|8. Bad Liver And A Broken Heart (In Lowell)|
|9. The One That Got Away|
|10. Small Change (Got Rained On With His Own .38)|
|11. I Can't Wait To Get Off Work (And See My Baby On Montgomery Avenue)|
I bought "Small Change" for "Waltzing Matilda" - a song I'd always loved. I can't take it off the CD player now. The whole thing is perfect - and it's hard for me to call any collection of music perfect. It's Tom from back in his 'romantic vaudeville' days, when his songs were all about love and loss and everyday junk. Later, he turned to the more carnival macabre feel - which is every bit as fantastic, but if you want essential Waits, this is the CD to get. Get this and the soundtrack to "One From the Heart."
Beautiful, beautiful stuff.
All my favorite songs on this album are a testament to Waits's tremendous versatility. There is the silvertongue scat "Step Right Up..." the jazz dive "The One that Got Away..." the atmospheric "Small Change..." the weep-into-your-beer "Invitation to the Blues." "Invitation" and "Tom Traubert's Blues" (Waltzing Mathilda) are accompanied by heartbreaking strings and piano. The sax and string bass on some of the more jazzed-up tracks are pretty tight.
BTW I completely agree with the reviewer below that "I Can't Wait to Get off Work" would have been better middle-album filler, its slot as the final track of the album is somewhat bewildering. Of all the songs of the album that he could have ended on, this one is mediocre at best. The title track would have been the better choice - he used this to close a live performance on "Austin City Limits" in the late 70s and it was incredible.
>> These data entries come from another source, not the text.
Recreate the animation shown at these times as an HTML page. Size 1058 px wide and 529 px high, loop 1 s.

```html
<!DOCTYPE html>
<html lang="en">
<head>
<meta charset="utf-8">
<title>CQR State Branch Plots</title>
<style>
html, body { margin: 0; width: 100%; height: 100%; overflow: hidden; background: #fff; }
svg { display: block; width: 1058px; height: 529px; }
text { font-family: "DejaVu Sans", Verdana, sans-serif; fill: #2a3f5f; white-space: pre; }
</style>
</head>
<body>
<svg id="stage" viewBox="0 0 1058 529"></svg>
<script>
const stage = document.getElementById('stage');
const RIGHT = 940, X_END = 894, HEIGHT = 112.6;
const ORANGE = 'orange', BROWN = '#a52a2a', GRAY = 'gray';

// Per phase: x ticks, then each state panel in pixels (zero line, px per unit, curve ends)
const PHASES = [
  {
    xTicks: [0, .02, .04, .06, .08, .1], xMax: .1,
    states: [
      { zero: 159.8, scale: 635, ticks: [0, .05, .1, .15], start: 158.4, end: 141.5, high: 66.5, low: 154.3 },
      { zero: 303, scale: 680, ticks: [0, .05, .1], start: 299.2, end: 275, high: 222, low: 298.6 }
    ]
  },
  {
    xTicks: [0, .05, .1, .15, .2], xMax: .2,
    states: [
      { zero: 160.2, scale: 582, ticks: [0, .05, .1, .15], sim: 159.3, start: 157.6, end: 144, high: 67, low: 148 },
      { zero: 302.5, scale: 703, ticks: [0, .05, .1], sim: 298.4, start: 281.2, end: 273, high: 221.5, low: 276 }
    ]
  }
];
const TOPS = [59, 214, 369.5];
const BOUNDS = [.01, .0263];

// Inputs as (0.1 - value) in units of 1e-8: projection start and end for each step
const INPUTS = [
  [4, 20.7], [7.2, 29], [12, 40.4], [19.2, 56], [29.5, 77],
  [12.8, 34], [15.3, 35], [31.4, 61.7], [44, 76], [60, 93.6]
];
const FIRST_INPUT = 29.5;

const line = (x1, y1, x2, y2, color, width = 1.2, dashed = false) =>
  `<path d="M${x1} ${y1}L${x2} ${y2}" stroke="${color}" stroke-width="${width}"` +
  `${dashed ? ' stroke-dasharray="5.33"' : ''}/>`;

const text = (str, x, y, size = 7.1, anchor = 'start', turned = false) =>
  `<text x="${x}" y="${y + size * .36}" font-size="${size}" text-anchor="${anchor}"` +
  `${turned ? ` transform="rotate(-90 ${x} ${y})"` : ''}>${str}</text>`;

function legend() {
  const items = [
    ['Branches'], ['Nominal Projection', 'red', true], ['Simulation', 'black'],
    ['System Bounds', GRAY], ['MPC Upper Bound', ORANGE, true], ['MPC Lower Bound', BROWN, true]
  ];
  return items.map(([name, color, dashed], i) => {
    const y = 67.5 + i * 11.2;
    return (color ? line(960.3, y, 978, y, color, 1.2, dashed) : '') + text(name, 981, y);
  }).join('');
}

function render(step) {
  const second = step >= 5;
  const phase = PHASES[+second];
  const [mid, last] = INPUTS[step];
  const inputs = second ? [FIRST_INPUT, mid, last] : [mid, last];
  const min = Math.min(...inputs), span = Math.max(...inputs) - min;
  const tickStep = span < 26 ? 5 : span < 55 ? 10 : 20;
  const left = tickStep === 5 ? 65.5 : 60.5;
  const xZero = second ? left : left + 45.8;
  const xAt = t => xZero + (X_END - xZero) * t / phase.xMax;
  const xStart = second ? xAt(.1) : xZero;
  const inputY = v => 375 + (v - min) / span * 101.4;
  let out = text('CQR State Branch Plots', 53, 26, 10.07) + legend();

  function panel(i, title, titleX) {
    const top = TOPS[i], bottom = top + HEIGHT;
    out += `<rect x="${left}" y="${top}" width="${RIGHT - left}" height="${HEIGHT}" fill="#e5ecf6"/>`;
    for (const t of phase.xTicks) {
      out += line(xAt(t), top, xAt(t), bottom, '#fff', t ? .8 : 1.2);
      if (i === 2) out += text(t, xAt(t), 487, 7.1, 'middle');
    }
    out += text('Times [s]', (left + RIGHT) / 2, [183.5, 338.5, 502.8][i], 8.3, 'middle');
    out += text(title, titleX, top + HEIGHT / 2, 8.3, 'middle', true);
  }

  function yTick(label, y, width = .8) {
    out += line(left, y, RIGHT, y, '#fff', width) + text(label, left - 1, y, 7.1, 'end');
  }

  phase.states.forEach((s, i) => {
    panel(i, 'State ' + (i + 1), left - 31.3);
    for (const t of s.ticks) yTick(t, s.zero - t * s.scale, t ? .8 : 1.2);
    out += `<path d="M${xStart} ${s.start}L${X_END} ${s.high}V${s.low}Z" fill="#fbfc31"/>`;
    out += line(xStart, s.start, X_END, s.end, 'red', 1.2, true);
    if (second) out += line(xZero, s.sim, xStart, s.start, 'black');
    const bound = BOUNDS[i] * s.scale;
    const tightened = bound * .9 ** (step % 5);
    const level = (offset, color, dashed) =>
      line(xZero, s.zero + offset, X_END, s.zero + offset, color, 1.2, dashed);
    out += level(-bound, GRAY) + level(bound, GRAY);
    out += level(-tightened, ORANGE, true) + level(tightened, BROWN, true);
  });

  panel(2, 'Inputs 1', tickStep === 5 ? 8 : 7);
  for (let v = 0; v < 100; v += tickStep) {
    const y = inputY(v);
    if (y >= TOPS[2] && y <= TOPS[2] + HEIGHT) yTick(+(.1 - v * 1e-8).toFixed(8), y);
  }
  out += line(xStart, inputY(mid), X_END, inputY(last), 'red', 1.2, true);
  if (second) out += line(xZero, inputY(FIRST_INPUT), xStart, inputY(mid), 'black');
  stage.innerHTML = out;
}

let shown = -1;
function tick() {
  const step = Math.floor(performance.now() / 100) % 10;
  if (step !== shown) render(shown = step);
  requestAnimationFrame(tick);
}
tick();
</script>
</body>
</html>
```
I'm insanely jealous of anyone who managed to be in the audience that night. For the rest of us, PBS still sometimes airs the reruns, so try and catch it sometime - really is something to see and as far as I know, no recordings of it are commercially available.